- _DATA PROVIDED_:
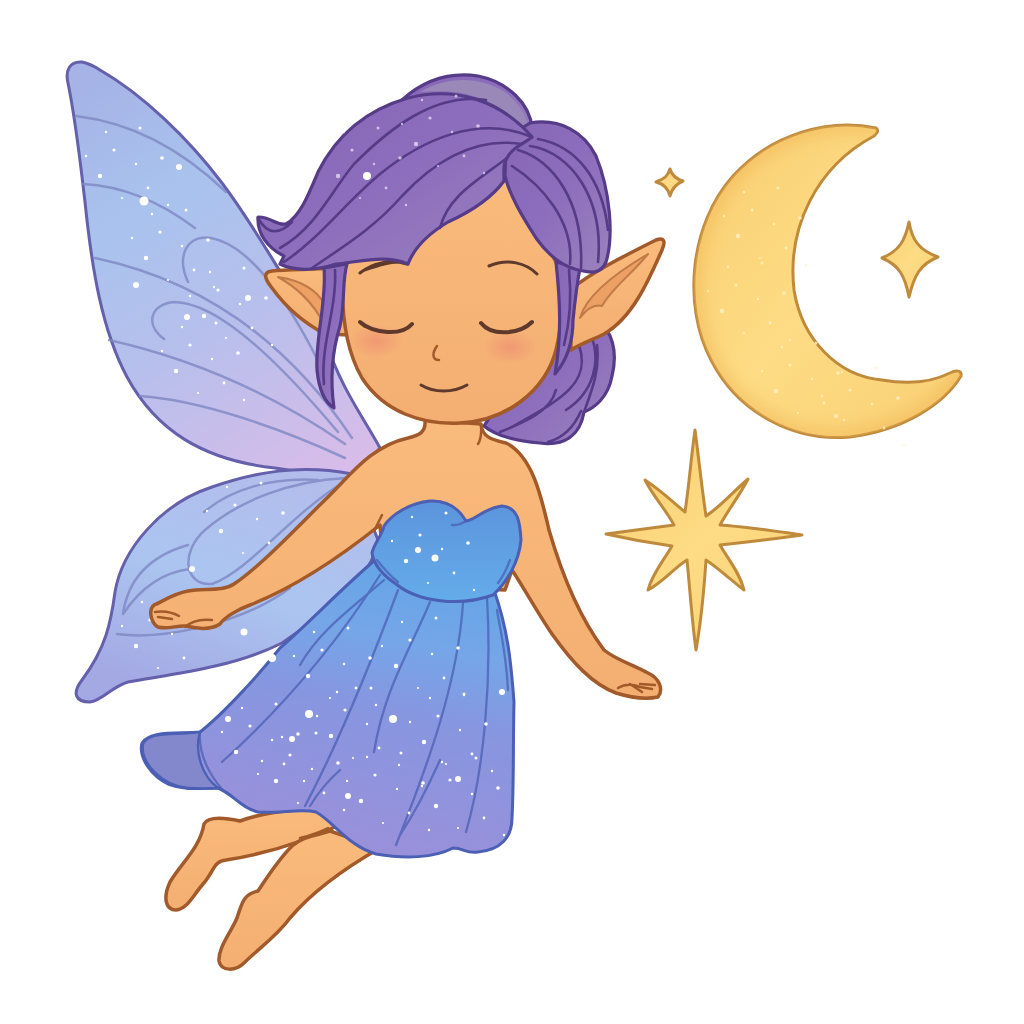
<!DOCTYPE html>
<html lang="en">
<head>
<meta charset="utf-8">
<title>Sleepy moon fairy</title>
<style>
:root{--paper:#fff;--skin:#f8b877;--skin-shade:#eda063;--skin-line:#a35a2a;--hair:#8b6cb9;--hair-line:#553b88;--wing-line:#6560ab;--vein:#7f88c4;--dress-line:#4b5fb5;--gold:#fcd77c;--gold-line:#c08a3c;--brow:#5f3a2c;--spark:#fff}
html,body{margin:0;height:100%;overflow:hidden;background:var(--paper)}
svg{display:block;width:1024px;height:1024px}
path{stroke-linecap:round;stroke-linejoin:round}
.wing{stroke:var(--wing-line);stroke-width:3}
.vein{fill:none;stroke:var(--vein);stroke-width:2.5;opacity:.8}
.skin{fill:url(#skinTone);stroke:var(--skin-line);stroke-width:3.5}
.skin-line{fill:none;stroke:var(--skin-line);stroke-width:2.5}
.ear-shade{fill:var(--skin-shade);stroke:#c07a48;stroke-width:2}
.hair{fill:url(#hairTone);stroke:var(--hair-line);stroke-width:3.2}
.strand{fill:none;stroke:var(--hair-line);stroke-width:2.6}
.dress{stroke:var(--dress-line);stroke-width:3}
.fold{fill:none;stroke:var(--dress-line);stroke-width:2.3;opacity:.75}
.lash{fill:none;stroke:var(--brow);stroke-width:4}
.brow{fill:none;stroke:var(--brow);stroke-width:3}
.gold{fill:url(#goldTone);stroke:var(--gold-line);stroke-width:3}
.spark{fill:var(--spark)}
</style>
</head>
<body>
<svg viewBox="0 0 1024 1024" role="img" aria-label="A sleeping fairy with purple hair beside a crescent moon and stars">
<defs>
<linearGradient id="upperWingTone" gradientUnits="userSpaceOnUse" x1="110" y1="70" x2="340" y2="470">
<stop offset="0" stop-color="#a5b3e6"/><stop offset=".3" stop-color="#a9c3ee"/><stop offset=".6" stop-color="#b7bfec"/><stop offset="1" stop-color="#d8bce9"/>
</linearGradient>
<linearGradient id="lowerWingTone" gradientUnits="userSpaceOnUse" x1="270" y1="470" x2="190" y2="700">
<stop offset="0" stop-color="#b3bdec"/><stop offset=".5" stop-color="#abc5f0"/><stop offset="1" stop-color="#a4a9e4"/>
</linearGradient>
<linearGradient id="skirtTone" gradientUnits="userSpaceOnUse" x1="430" y1="575" x2="370" y2="850">
<stop offset="0" stop-color="#65a5e6"/><stop offset=".25" stop-color="#75a6e8"/><stop offset=".5" stop-color="#8796e0"/><stop offset="1" stop-color="#9a90da"/>
</linearGradient>
<linearGradient id="bodiceTone" x1="0" y1="0" x2="0" y2="1">
<stop offset="0" stop-color="#5c94dc"/><stop offset="1" stop-color="#64acea"/>
</linearGradient>
<linearGradient id="hairTone" x1="0" y1="0" x2="1" y2="1">
<stop offset="0" stop-color="#8666b5"/><stop offset=".5" stop-color="#8d6dbd"/><stop offset="1" stop-color="#9a83bc"/>
</linearGradient>
<linearGradient id="skinTone" x1="0" y1="0" x2="0" y2="1">
<stop offset="0" stop-color="#f9bb7c"/><stop offset="1" stop-color="#f4ae72"/>
</linearGradient>
<linearGradient id="goldTone" x1="0" y1="0" x2="1" y2="1">
<stop offset="0" stop-color="#f9cd70"/><stop offset=".5" stop-color="#fddc85"/><stop offset="1" stop-color="#f9cf73"/>
</linearGradient>
<radialGradient id="blushTone"><stop offset="0" stop-color="#ee8a72" stop-opacity=".65"/><stop offset="1" stop-color="#ee8a72" stop-opacity="0"/></radialGradient>
<filter id="soft" x="-20%" y="-20%" width="140%" height="140%"><feGaussianBlur stdDeviation="8"/></filter>
<clipPath id="moonClip"><path d="M876 128C830 118 772 133 733 176C690 224 682 305 711 360C738 413 794 442 850 437C904 430 944 404 961 376C962 370 956 370 950 373C930 383 905 384 882 380C838 376 802 340 794 290C787 228 816 167 874 136Q880 131 876 128Z"/></clipPath>
<g id="dust">
<circle r="1.6"/><circle cx="22" cy="14" r="1.2"/><circle cx="-14" cy="26" r="2.2"/><circle cx="34" cy="38" r="1.4"/><circle cx="8" cy="48" r="1.1"/><circle cx="-28" cy="6" r="1.2"/><circle cx="48" cy="8" r="1.8"/><circle cx="-8" cy="-18" r="1.2"/><circle cx="26" cy="-22" r="1.5"/><circle cx="54" cy="55" r="1.2"/>
</g>
</defs>

<g id="wings">
<path class="wing" fill="url(#upperWingTone)" d="M82 62C70 61 65 70 68 83C76 122 80 160 85 202C92 270 102 330 127 377C156 430 202 460 275 468C305 473 335 476 358 474L380 448C362 415 342 390 325 340C285 285 262 236 222 183C188 138 142 94 100 70Q91 64 82 62Z"/>
<path class="wing" fill="url(#lowerWingTone)" d="M352 474C300 464 255 472 212 487C160 504 122 550 115 592C111 622 106 648 82 680C72 693 75 702 90 702C102 701 111 687 128 682C172 674 232 668 282 643C330 610 372 580 378 540Z"/>
<g class="vein">
<path d="M76 116C118 121 170 138 226 192M83 184C125 186 163 204 195 228M95 258C190 278 280 330 352 438M109 340C180 356 260 385 345 444M140 396C200 400 280 428 345 458"/>
<path d="M188 282C176 256 187 234 211 238C256 246 300 320 332 390M164 339C144 324 151 304 174 302C222 302 290 375 338 432"/>
<path d="M346 478C290 481 240 500 205 530C180 552 184 586 212 584C250 570 290 515 344 482M188 545C150 556 128 578 123 614C142 586 164 572 190 569M318 480C270 477 230 490 204 512M117 634C160 640 240 625 290 588"/>
</g>
<g class="spark">
<circle cx="144" cy="201" r="4.5"/><circle cx="179" cy="167" r="3"/><circle cx="136" cy="285" r="3"/><circle cx="187" cy="317" r="3"/><circle cx="248" cy="298" r="3"/><circle cx="244" cy="632" r="3.5"/><circle cx="192" cy="569" r="3"/>
<use href="#dust" x="114" y="150"/><use href="#dust" x="160" y="232"/><use href="#dust" x="218" y="290"/><use href="#dust" x="190" y="345"/><use href="#dust" x="235" y="505"/><use href="#dust" x="150" y="620"/>
</g>
</g>

<g id="legs">
<path class="skin" d="M335 808C300 808 265 812 240 821C226 818 208 816 204 824C200 848 182 862 170 882C163 897 165 910 176 910C187 909 192 897 203 884C214 872 213 861 226 860C265 854 310 840 350 820Z"/>
<path class="skin" d="M330 831C315 836 304 836 292 846C278 860 268 876 258 891C244 894 242 902 237 918C230 934 218 948 219 961C221 972 236 971 244 963C258 949 276 937 290 918C312 892 345 868 380 848Z"/>
<path class="skin-line" d="M300 838Q316 834 328 828"/>
</g>

<g id="bun">
<path class="hair" d="M598 322C612 330 618 352 612 376C608 398 594 408 584 412C580 436 564 446 540 443C515 441 496 436 484 426C500 400 530 360 575 335Z"/>
<path class="strand" d="M590 333C602 360 594 392 566 410M579 345C592 384 560 400 510 428M584 412C592 390 600 370 597 345M556 390C550 412 525 422 500 432M581 411Q570 436 548 442"/>
</g>

<g id="body">
<path class="skin" d="M425 420C426 432 420 435 408 438C372 446 352 473 330 495C296 528 262 565 234 584C222 592 205 588 188 591C172 594 162 602 154 605C148 610 151 623 158 627C168 630 177 625 186 626C198 629 211 630 220 624C224 618 236 610 250 605C298 586 345 553 380 525L385 585L505 590L512 570C524 588 537 612 552 634C572 662 592 684 616 693C632 698 648 699 658 697C664 689 659 678 648 673C632 664 616 660 604 650C580 618 562 575 549 530C541 495 532 456 506 443C494 440 482 438 481 424Z"/>
<path class="skin-line" d="M481 424Q482 438 478 444M382 515L374 531M510 556L512 572M155 612Q168 610 179 616M158 617L172 619M185 627Q195 618 212 620M618 688Q628 682 640 687L652 689M630 684L642 692M640 684L655 685"/>
</g>

<g id="dress">
<path class="dress" fill="url(#skirtTone)" d="M375 560C340 590 310 622 280 648C258 676 222 715 200 732C178 734 150 730 142 743C138 758 152 776 168 784C186 791 202 788 218 788C233 794 241 808 258 812C280 814 300 808 316 812C334 822 348 846 376 854C405 859 434 858 453 848C464 848 466 854 478 852C500 850 512 838 512 818C514 780 513 740 514 702C511 662 508 630 494 590Z"/>
<path fill="#8388cd" stroke="var(--dress-line)" stroke-width="2.3" d="M200 732C176 736 150 730 143 744C140 764 164 786 188 788Q204 789 218 788C202 776 194 752 200 732Z"/>
<path class="fold" d="M200 732C198 756 212 778 222 789M380 575C352 620 300 692 222 762M398 590C372 660 340 740 305 806M384 580C350 610 320 630 300 665M430 602C410 650 384 690 374 752M463 603C458 680 430 760 396 845M487 598C492 680 484 770 466 832M497 610C500 630 506 650 508 690M340 770Q322 786 310 806M440 760Q420 805 400 835"/>
<path class="dress" fill="url(#bodiceTone)" d="M384 526C392 514 410 503 430 501C447 500 459 509 466 521C476 520 484 508 502 506C518 507 520 522 521 540C519 562 507 582 493 595C460 607 418 602 396 584C384 576 374 566 372 553C374 543 382 536 384 526Z"/>
<path class="fold" d="M466 521Q458 526 452 525M377 560Q388 574 398 582M510 560Q505 574 498 583"/>
<g class="spark">
<circle cx="418" cy="550" r="3"/><circle cx="435" cy="558" r="3.5"/><circle cx="272" cy="658" r="4"/><circle cx="309" cy="714" r="4"/><circle cx="228" cy="719" r="3"/><circle cx="393" cy="719" r="4"/><circle cx="502" cy="692" r="3"/><circle cx="292" cy="739" r="3"/><circle cx="458" cy="779" r="3"/><circle cx="348" cy="796" r="3"/>
<use href="#dust" x="420" y="535"/><use href="#dust" x="322" y="650"/><use href="#dust" x="410" y="640"/><use href="#dust" x="250" y="726"/><use href="#dust" x="345" y="710"/><use href="#dust" x="438" y="716"/><use href="#dust" x="375" y="775"/><use href="#dust" x="450" y="780"/><use href="#dust" x="290" y="755"/>
</g>
</g>

<g id="head">
<path class="skin" d="M325 334C302 322 285 306 272 288C264 278 263 272 272 271C292 269 315 270 345 267L350 335Z"/>
<path class="ear-shade" d="M278 277C298 280 316 288 325 305L323 322C312 302 298 288 278 277Z"/>
<path class="skin" d="M570 290C592 272 624 256 656 240C664 237 666 241 662 250C648 282 632 318 604 334C592 340 580 344 571 350Z"/>
<path class="ear-shade" d="M580 318C586 296 614 274 648 254C628 278 612 288 602 306C594 304 586 310 580 318Z"/>
<path class="skin" d="M344 255C340 300 343 345 362 378C384 412 422 425 460 423C505 421 545 392 556 350C564 318 562 280 556 262L505 170L380 230Z"/>
<ellipse cx="376" cy="341" rx="27" ry="17" fill="url(#blushTone)"/>
<ellipse cx="510" cy="347" rx="27" ry="17" fill="url(#blushTone)"/>
<path class="lash" d="M360 322C374 334 402 336 412 324M365 326L361 323M481 323C492 337 520 334 532 322"/>
<path class="brow" d="M360 273C372 263 390 259 407 264M489 266C508 258 526 263 537 274"/>
<path d="M360 273C374 261 392 258 407 263C390 262 376 268 360 273Z" fill="var(--brow)"/>
<path class="skin-line" d="M437 346C432 353 432 360 439 360"/>
<path class="brow" d="M421 385C434 393 453 393 467 385"/>
</g>

<g id="hair">
<path class="hair" d="M324 268C327 300 315 340 317 370C319 390 324 402 334 408C330 380 332 352 340 326C345 305 342 280 347 264Z"/>
<path class="strand" d="M335 270C337 310 320 345 324 384"/>
<path class="hair" d="M556 262C560 300 562 335 555 374C567 360 573 344 573 320C575 300 577 284 580 268Z"/>
<path class="strand" d="M569 270Q573 310 564 345"/>
<path class="hair" d="M402 100C424 80 450 72 478 76C508 82 530 104 532 128L520 150Z"/>
<path d="M420 92C446 76 480 76 505 92C520 104 530 120 530 138C500 100 470 88 420 92Z" fill="#9a88b8"/>
<path class="hair" d="M530 123C560 118 584 132 596 156C610 190 614 236 606 262C600 276 588 272 578 270C560 266 546 252 536 238C522 216 510 196 505 176L506 138Z"/>
<path class="strand" d="M518 150C552 160 584 200 581 268M530 146C572 152 604 200 598 262M512 166C540 184 574 220 570 264M538 139C576 146 602 178 608 230"/>
<path class="hair" d="M532 137C500 100 455 86 408 98C366 110 336 136 318 172C308 196 300 216 286 224C276 226 272 217 258 217C257 234 268 248 284 256L280 264C296 272 318 270 336 264C360 262 385 254 408 264C414 248 428 234 448 222C470 212 490 200 504 181C504 170 503 164 507 158C512 148 522 145 532 137Z"/>
<path class="strand" d="M532 137C478 114 422 140 380 174C344 204 320 238 284 262M522 144C470 136 430 166 402 196C374 228 344 246 312 268M507 158C478 180 448 196 440 228M486 100C434 92 388 130 354 164C332 190 316 228 280 248M258 218C268 236 280 234 292 222"/>
<circle class="spark" cx="367" cy="176" r="4"/>
<g class="spark" opacity=".6"><use href="#dust" x="352" y="150"/><use href="#dust" x="430" y="118"/></g>
</g>

<g id="moon">
<path class="gold" d="M876 128C830 118 772 133 733 176C690 224 682 305 711 360C738 413 794 442 850 437C904 430 944 404 961 376C962 370 956 370 950 373C930 383 905 384 882 380C838 376 802 340 794 290C787 228 816 167 874 136Q880 131 876 128Z"/>
<path clip-path="url(#moonClip)" filter="url(#soft)" fill="none" stroke="#f0b452" stroke-width="14" opacity=".6" d="M876 128C830 118 772 133 733 176C690 224 682 305 711 360C738 413 794 442 850 437C904 430 944 404 961 376"/>
<g fill="#fff2c4" opacity=".8"><use href="#dust" x="752" y="210"/><use href="#dust" x="736" y="285"/><use href="#dust" x="790" y="365"/><use href="#dust" x="850" y="390"/></g>
</g>

<g id="stars">
<path class="gold" d="M695 430C699 460 702 490 706 516C720 507 734 491 748 479C740 495 728 510 720 525C748 527 775 531 802 535C774 539 748 542 720 545C728 559 740 573 744 590C731 580 718 568 706 560C704 590 701 622 696 650C692 622 690 590 687 560C674 568 663 582 648 590C652 574 664 560 672 546C650 543 628 539 606 534C630 531 652 528 674 525C666 510 653 496 645 480C659 489 673 502 685 512C689 486 691 458 695 430Z"/>
<path class="gold" d="M909 222C912 240 919 250 938 257C920 264 914 276 909 297C905 276 899 265 882 258C899 251 905 241 909 222Z"/>
<path class="gold" stroke-width="2" d="M670 169C672 176 676 179 683 181C676 184 672 188 670 196C668 188 664 184 656 182C664 179 668 176 670 169Z"/>
</g>
</svg>
</body>
</html>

- _EXERCISE DETAILS_:
Where does the string "brow" occur in the data above? Copy every line that holds it.

- _ANSWER SECTION_:
:root{--paper:#fff;--skin:#f8b877;--skin-shade:#eda063;--skin-line:#a35a2a;--hair:#8b6cb9;--hair-line:#553b88;--wing-line:#6560ab;--vein:#7f88c4;--dress-line:#4b5fb5;--gold:#fcd77c;--gold-line:#c08a3c;--brow:#5f3a2c;--spark:#fff}
.lash{fill:none;stroke:var(--brow);stroke-width:4}
.brow{fill:none;stroke:var(--brow);stroke-width:3}
<path class="brow" d="M360 273C372 263 390 259 407 264M489 266C508 258 526 263 537 274"/>
<path d="M360 273C374 261 392 258 407 263C390 262 376 268 360 273Z" fill="var(--brow)"/>
<path class="brow" d="M421 385C434 393 453 393 467 385"/>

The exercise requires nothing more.